**PROVIDED DATA:**
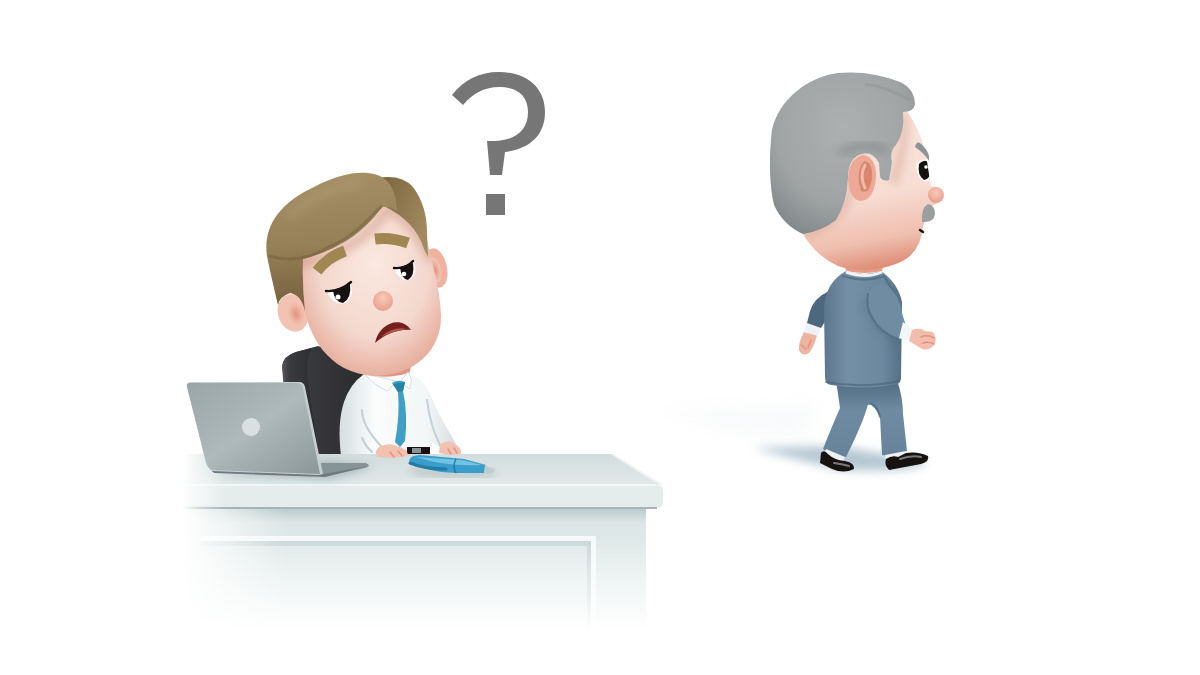
<!DOCTYPE html>
<html lang="en">
<head>
<meta charset="utf-8">
<title>Puzzled worker at a desk and a man walking away</title>
<style>
:root{--paper:#fff;--mark:#767676;--brown:#9c8459;--brown-dark:#715b39;--brow:#a08650;--ink:#17110f;--tie:#3f9fc4;--tie-dark:#2582a8;--suit:#6f8ca3;--suit-dark:#4d687e;--grey-hair:#a5a9aa;--mouth:#74201f;--blush:#e9a08c}
html,body{margin:0;background:var(--paper);overflow:hidden}
svg{display:block;width:1200px;height:675px}
.mark{fill:var(--mark)}
.brow{fill:none;stroke:var(--brow);stroke-width:11}
.lid{fill:none;stroke:var(--ink);stroke-width:2.4;stroke-linecap:round}
.ink{fill:var(--ink)}
.white{fill:#fff}
.fold{fill:none;stroke:#c3cfd3;stroke-width:2;stroke-linecap:round}
.seam{fill:none;stroke:var(--suit-dark);stroke-width:2;stroke-linecap:round;opacity:.7}
.finger{fill:none;stroke:#e0937f;stroke-width:1.5;stroke-linecap:round}
</style>
</head>
<body>
<svg viewBox="0 0 1200 675" role="img" aria-label="A sad office worker behind a desk with a question mark above him, and an older man in a suit walking away">
<defs>
  <radialGradient id="skin" cx=".52" cy=".4" r=".65"><stop offset="0" stop-color="#fbe8e0"/><stop offset=".6" stop-color="#f4d8ce"/><stop offset="1" stop-color="#e5a795"/></radialGradient>
  <linearGradient id="profileSkin" x1=".3" y1="0" x2=".45" y2="1"><stop offset="0" stop-color="#fae9e1"/><stop offset=".6" stop-color="#f7ddd3"/><stop offset=".85" stop-color="#efbfaf"/><stop offset="1" stop-color="#de8e78"/></linearGradient>
  <radialGradient id="ear"><stop offset="0" stop-color="#e2917c"/><stop offset=".6" stop-color="#efb5a3"/><stop offset="1" stop-color="#f3c5b6"/></radialGradient>
  <radialGradient id="nose" cx=".5" cy=".35" r=".65"><stop offset="0" stop-color="#f8c9b9"/><stop offset=".6" stop-color="#efb09d"/><stop offset="1" stop-color="#e79d88"/></radialGradient>
  <linearGradient id="hair" x1=".4" y1="0" x2=".5" y2="1"><stop offset="0" stop-color="#a58f66"/><stop offset=".5" stop-color="#958058"/><stop offset="1" stop-color="#735c3a"/></linearGradient>
  <linearGradient id="parting" x1="0" y1="0" x2="1" y2=".6"><stop offset="0" stop-color="#735d39"/><stop offset="1" stop-color="#a28a60"/></linearGradient>
  <radialGradient id="greyHair" cx=".5" cy=".35" r=".7"><stop offset="0" stop-color="#adb0b0"/><stop offset=".65" stop-color="#a0a4a5"/><stop offset="1" stop-color="#83898b"/></radialGradient>
  <linearGradient id="shirt"><stop offset="0" stop-color="#d5dee1"/><stop offset=".3" stop-color="#fafcfc"/><stop offset=".75" stop-color="#f3f6f7"/><stop offset="1" stop-color="#d5dfe2"/></linearGradient>
  <linearGradient id="chair"><stop offset="0" stop-color="#55585b"/><stop offset=".2" stop-color="#3a3b3e"/><stop offset="1" stop-color="#2a2a2d"/></linearGradient>
  <linearGradient id="lidMetal" x1="0" y1="0" x2="1" y2="1"><stop offset="0" stop-color="#9aa5a8"/><stop offset=".5" stop-color="#aeb9bb"/><stop offset="1" stop-color="#8b9799"/></linearGradient>
  <linearGradient id="deskTop" x2="0" y2="1"><stop offset="0" stop-color="#d3dddd"/><stop offset="1" stop-color="#e2eaea"/></linearGradient>
  <linearGradient id="deskFront" x2="0" y2="1"><stop offset="0" stop-color="#b5c4c5"/><stop offset=".13" stop-color="#dce6e6"/><stop offset="1" stop-color="#e6eeee"/></linearGradient>
  <linearGradient id="suit"><stop offset="0" stop-color="#5b778d"/><stop offset=".3" stop-color="#7590a6"/><stop offset=".75" stop-color="#6b889f"/><stop offset="1" stop-color="#557085"/></linearGradient>
  <linearGradient id="trousers" x2="0" y2="1"><stop offset="0" stop-color="#4f6a80"/><stop offset=".4" stop-color="#6e8ba2"/><stop offset="1" stop-color="#66839a"/></linearGradient>
  <linearGradient id="fadeLeft" gradientUnits="userSpaceOnUse" x1="182" x2="285" y1="0" y2="0"><stop offset="0" stop-color="#000"/><stop offset="1" stop-color="#fff"/></linearGradient>
  <linearGradient id="fadeDown" gradientUnits="userSpaceOnUse" x1="0" x2="0" y1="535" y2="630"><stop offset="0" stop-color="#fff" stop-opacity="0"/><stop offset="1" stop-color="#fff"/></linearGradient>
  <linearGradient id="fadeEdge" gradientUnits="userSpaceOnUse" x1="182" x2="225" y1="0" y2="0"><stop offset="0" stop-color="#000"/><stop offset="1" stop-color="#fff"/></linearGradient>
  <mask id="frontMask" maskUnits="userSpaceOnUse" x="170" y="500" width="500" height="140"><rect x="170" y="500" width="500" height="140" fill="url(#fadeLeft)"/></mask>
  <mask id="topMask" maskUnits="userSpaceOnUse" x="170" y="445" width="500" height="75"><rect x="170" y="445" width="500" height="75" fill="url(#fadeEdge)"/></mask>
  <filter id="soft" x="-30%" y="-60%" width="160%" height="220%"><feGaussianBlur stdDeviation="5"/></filter>
  <filter id="softer" x="-30%" y="-80%" width="160%" height="260%"><feGaussianBlur stdDeviation="10"/></filter>
  <clipPath id="faceClip"><path d="M302 250L303 300C307 334 327 373 374 376C415 376 442 350 441 315C440 287 432 266 427 240L385 190Z"/></clipPath>
  <clipPath id="profileClip"><path d="M800 228L860 90L906 110Q924 134 928 168L931 186Q942 187 942 195Q941 203 932 206L923 226Q922 244 910 256C896 268 862 275 838 266Q812 254 800 228Z"/></clipPath>
</defs>

<rect class="white" width="1200" height="675"/>

<path class="mark" d="M452 95Q470 72 499 72C527 72 545 88 545 112C545 136 529 149 505 152L502 175H490L487 141H495C516 140 528 130 528 112C528 96 517 87 499 87Q478 87 463 105ZM486 194H505V215H486Z"/>

<g id="chair-back">
  <path fill="url(#chair)" d="M282 366Q283 356 296 352L318 346L372 366V456H318Q298 424 284 392Z"/>
  <path fill="url(#chair)" d="M282 367Q283 356 296 352L312 348Q305 358 308 382L319 456H300Z"/>
</g>

<g id="worker">
  <path fill="#df9581" d="M362 365L412 362L408 379Q386 384 365 378Z"/>
  <g id="worker-body">
    <path fill="url(#shirt)" d="M364 374Q386 380 408 373Q423 378 430 394L438 412L456 444L442 449L430 441V456H341Q337 423 344 402Q350 384 364 374Z"/>
    <path class="fold" d="M362 410Q362 426 381 446M427 400Q430 425 440 445M372 452Q366 447 362 438"/>
    <path fill="#fff" stroke="#d4dee1" d="M365 374L396 381L388 391Q374 386 365 374ZM408 372L401 381L409 389Q414 380 408 372Z"/>
    <path fill="var(--tie)" d="M392 383Q398 379 405 382L403 391Q408 414 405 441L400 447L395 442Q400 415 398 392Z"/>
    <path fill="var(--tie-dark)" d="M393 384L405 382L403 391L398 392Z"/>
    <path class="ink" d="M407 447H430V454H407Z"/>
    <rect x="412" y="448" width="9" height="5" fill="#8b9295"/>
  </g>

  <g id="worker-head">
    <ellipse cx="293" cy="313" rx="15" ry="19" transform="rotate(-18 293 313)" fill="#f2c2b2"/>
    <ellipse cx="296" cy="314" rx="9" ry="13" transform="rotate(-18 296 314)" fill="url(#ear)"/>
    <ellipse cx="436" cy="268" rx="11" ry="20" transform="rotate(-12 436 268)" fill="#efb29f"/>
    <ellipse cx="435" cy="270" rx="6" ry="13" transform="rotate(-12 435 270)" fill="url(#ear)"/>
    <path fill="url(#skin)" d="M302 250L303 300C307 334 327 373 374 376C415 376 442 350 441 315C440 287 432 266 427 240L385 190Z"/>
    <g clip-path="url(#faceClip)"><path d="M294 264Q360 254 388 208Q418 226 432 262" fill="none" stroke="#c48a72" stroke-width="8" opacity=".55" filter="url(#soft)"/></g>
    <path fill="url(#parting)" d="M378 178Q401 174 413 187Q427 206 427 232L428 257L424 249Q416 222 384 206L365 190Z"/>
    <path fill="url(#hair)" d="M305 312Q302 295 290 293Q279 297 278 305Q271 276 267 256C263 229 277 204 314 187C346 170 373 169 386 180Q396 189 397 211Q389 206 382 207C360 238 332 251 303 259Q302 285 305 312Z"/>
    <path d="M269 256Q299 265 329 247C359 234 371 215 382 206" fill="none" stroke="var(--brown-dark)" stroke-width="3" opacity=".45"/>
    <path d="M290 215Q321 189 358 184" fill="none" stroke="#b19c75" stroke-width="10" stroke-linecap="round" opacity=".45" filter="url(#soft)"/>
    <path class="brow" d="M317 271Q328 257 345 251M375 239Q391 237 408 243"/>

    <path class="white" d="M327 292L351 284Q354 295 347 302Q335 308 327 292ZM394 268L414 263Q418 272 411 279Q400 284 394 268Z"/>
    <path class="ink" d="M333 290L350 284Q352 298 343 303Q334 302 333 290ZM400 267L413 263Q415 276 408 280Q401 279 400 267Z"/>
    <circle class="white" cx="338" cy="297" r="2.5"/><circle class="white" cx="404" cy="274" r="2.3"/>
    <path class="lid" d="M326 291Q340 292 351 282M394 268Q406 269 413 261"/>
    <circle cx="383" cy="301" r="10" fill="url(#nose)"/>
    <path fill="var(--mouth)" d="M375 343C379 323 401 315 411 330C398 329 386 334 375 343Z"/>
    <path fill="#b9514c" d="M381 337Q393 326 407 329Q393 331 381 337Z"/>
  </g>
</g>

<g id="desk">
  <g mask="url(#frontMask)">
    <rect x="182" y="506" width="464" height="126" fill="url(#deskFront)"/>
    <path fill="#f5f9f9" d="M200 536H596V630H591V541H200Z"/>
    <path fill="#c9d5d6" d="M200 541H591V630H587V546H200Z"/>
    <rect x="182" y="530" width="470" height="104" fill="url(#fadeDown)"/>
  </g>
  <g mask="url(#topMask)">
    <path fill="url(#deskTop)" d="M182 454H612L661 484Q640 490 620 487H182Z"/>
    <path fill="#e5ecec" d="M182 485H656Q663 485 663 491V502Q663 508 657 508H182Z"/>
    <path d="M182 485H656" fill="none" stroke="#f3f7f7" stroke-width="2"/>
    <path d="M182 508H657" fill="none" stroke="#a4b5b6" stroke-width="2"/>
    <path d="M612 454L661 485" fill="none" stroke="#eef3f3" stroke-width="2"/>
  </g>
</g>

<g id="hands">
  <path fill="#f3c1b0" d="M379 447Q388 442 397 446Q408 449 408 455Q399 459 377 457Q374 451 379 447ZM440 445Q448 438 455 444Q462 448 461 454Q451 456 439 453Z"/>
  <path class="finger" d="M390 452L394 457M398 451L402 456M448 449L451 454M454 448L457 453"/>
</g>

<g id="laptop">
  <path d="M215 474L330 479L374 467L330 461Z" fill="#70868a" opacity=".5" filter="url(#soft)"/>
  <path fill="#879497" d="M318 463L366 463Q372 466 365 468L326 476L212 472V468Z"/>
  <path fill="#6d797c" d="M212 470L324 474L368 466L325 477L214 473Z"/>
  <path fill="#c6cfd0" d="M187 386Q186 382 191 382H299Q304 382 305 387L323 474L319 475L212 471Q208 469 206 463Z"/>
  <path fill="url(#lidMetal)" d="M187 387Q186 383 191 383H297Q302 383 303 388L320 474L212 470Q208 468 206 462Z"/>
  <circle cx="251" cy="427" r="9" fill="#d9e0e1"/>
</g>

<g id="pen">
  <path d="M412 470Q450 477 494 473" fill="none" stroke="#70868a" stroke-width="5" opacity=".5" filter="url(#soft)"/>
  <path fill="#3a9dca" d="M409 461Q410 455 420 455L464 459L486 465L484 473L456 473Q424 472 409 461Z"/>
  <path fill="#6fc3e4" d="M416 457L462 460L482 465Q446 467 416 457Z"/>
  <path d="M410 463Q424 469 446 469" fill="none" stroke="#237ba3" stroke-width="3" stroke-linecap="round"/>
  <path fill="#c2cccf" d="M485 465L495 470Q495 474 484 473Z"/>
  <path d="M456 459Q452 466 456 473" fill="none" stroke="#1f7ba5" stroke-width="1.5"/>
</g>

<g id="walking-man">
  <path d="M650 405Q730 420 820 405L800 436Q720 430 650 405Z" fill="#dfe6ea" opacity=".25" filter="url(#softer)"/>
  <path d="M752 448L840 446L928 462Q915 473 840 470Z" fill="#8faabb" opacity=".65" filter="url(#soft)"/>

  <g id="legs">
    <path fill="url(#trousers)" d="M836 380H877L868 404Q864 421 846 457Q832 457 823 449Q832 426 840 408Z"/>
    <path fill="url(#trousers)" d="M858 380H897Q903 398 903 414L907 451Q895 457 882 455L880 417Q872 400 858 400Z"/>
    <path d="M868 404Q876 402 880 417" class="seam"/>
  </g>
  <g id="shoes">
    <path fill="#edf1f2" d="M826 449L845 457L843 462L824 455ZM885 455L906 451V457L886 460Z"/>
    <path class="ink" d="M821 453Q824 449 828 454Q834 460 845 461Q855 463 854 469Q844 474 832 469L820 463ZM886 459Q892 455 898 457L906 453Q918 451 928 456Q930 461 921 464L889 470Q884 465 886 459Z"/>
    <path d="M834 463Q842 464 849 466M900 459Q911 455 921 457" fill="none" stroke="#757b80" stroke-width="2" stroke-linecap="round"/>
  </g>

  <g id="back-arm">
    <path fill="#efb3a1" d="M804 332L817 335Q815 345 809 353Q802 357 799 350Q798 343 804 332Z"/>
    <path class="finger" d="M801 345L806 349M811 340L808 348"/>
    <path fill="#eef2f4" d="M806 322L821 327L818 336L804 332Z"/>
    <path fill="var(--suit-dark)" d="M829 291Q814 298 810 311L807 323L821 328L831 312Z"/>
  </g>
  <path fill="url(#suit)" d="M846 271Q866 277 881 271Q898 283 902 302L901 379Q900 385 893 385Q860 390 831 385Q825 384 825 377L824 307Q826 282 846 271Z"/>
  <path fill="#e99b87" d="M844 262H884L882 271Q865 275 846 271Z"/>
  <path d="M846 272Q866 279 882 272" fill="none" stroke="#f1f4f5" stroke-width="3"/>
  <path class="seam" d="M843 276Q865 283 884 276L899 301M826 382Q862 389 899 381"/>
  <g id="front-arm">
    <path d="M867 300Q874 328 899 338" fill="none" stroke="#405a6f" stroke-width="6" opacity=".5" filter="url(#soft)"/>
    <path fill="var(--suit)" d="M868 292Q876 280 888 286Q900 296 902 313L906 326L900 340Q880 333 872 318Q865 304 868 292Z"/>
    <path class="seam" d="M868 294Q865 306 873 319Q880 332 898 339"/>
    <path fill="#f3f6f7" d="M903 322L913 329Q912 337 907 341L899 338Z"/>
    <path fill="#f2bdac" d="M912 330Q920 327 925 331L933 332Q938 339 934 345Q929 351 922 349L909 341Z"/>
    <path class="finger" d="M921 337Q927 334 934 338M923 343Q929 341 934 344"/>
  </g>

  <g id="walker-head">
    <path fill="url(#profileSkin)" d="M800 228L860 90L906 110Q924 134 928 168L931 186Q942 187 942 195Q941 203 932 206L923 226Q922 244 910 256C896 268 862 275 838 266Q812 254 800 228Z"/>
    <g clip-path="url(#profileClip)">
      <path d="M804 236Q846 219 852 184M905 112Q906 145 893 183" fill="none" stroke="#c98f7c" stroke-width="7" opacity=".5" filter="url(#soft)"/>
      <path fill="#fff" d="M916 164Q922 158 929 160V181Q917 183 916 164Z"/>
      <path class="ink" d="M919 164Q928 156 930 168Q931 179 924 180Q917 175 919 164Z"/>
      <circle class="white" cx="926" cy="167" r="1.8"/>
    </g>
    <circle cx="936" cy="195" r="8" fill="url(#nose)"/>
    <path fill="#8f9496" d="M915 147Q917 138 924 147Q930 153 929 161Q924 153 915 147Z"/>
    <path fill="#9b9fa0" d="M922 222Q921 208 928 204Q935 205 935 214Q934 223 922 222Z"/>
    <path d="M920 230L923 232" class="lid"/>
    <path fill="url(#greyHair)" d="M803 234Q783 225 774 205C768 177 770 147 772 130C779 99 808 77 838 73Q870 70 900 82Q914 88 915 104Q914 112 903 112Q905 132 896 145Q889 151 892 162L889 180Q883 182 880 177L879 163Q871 148 857 156Q848 162 848 178Q847 202 836 220Q822 231 803 234Z"/>
    <path d="M866 84Q889 88 908 99" fill="none" stroke="#8b9092" stroke-width="3" stroke-linecap="round" opacity=".4"/>
    <path d="M840 153Q865 140 887 151" fill="none" stroke="#6d7375" stroke-width="7" opacity=".5" filter="url(#soft)"/>
    <path fill="#ecaa96" d="M848 179Q849 158 863 155Q876 157 876 176Q875 199 861 201Q849 200 848 179Z"/>
    <path fill="#d98570" d="M861 191Q855 172 864 161Q873 162 872 178Q870 195 861 191Z"/>
    <path d="M865 165Q859 176 865 188" fill="none" stroke="#f1bca9" stroke-width="3" stroke-linecap="round"/>
  </g>
</g>
</svg>
</body>
</html>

**WHAT TO WORK ON:** Reproduce exactly the section above that begins at the line containing "272Q866 279 882" and ends at the line containing "292Q876 280 888", leaving out all other lines.

**SOLVED PROBLEM:**
  <path d="M846 272Q866 279 882 272" fill="none" stroke="#f1f4f5" stroke-width="3"/>
  <path class="seam" d="M843 276Q865 283 884 276L899 301M826 382Q862 389 899 381"/>
  <g id="front-arm">
    <path d="M867 300Q874 328 899 338" fill="none" stroke="#405a6f" stroke-width="6" opacity=".5" filter="url(#soft)"/>
    <path fill="var(--suit)" d="M868 292Q876 280 888 286Q900 296 902 313L906 326L900 340Q880 333 872 318Q865 304 868 292Z"/>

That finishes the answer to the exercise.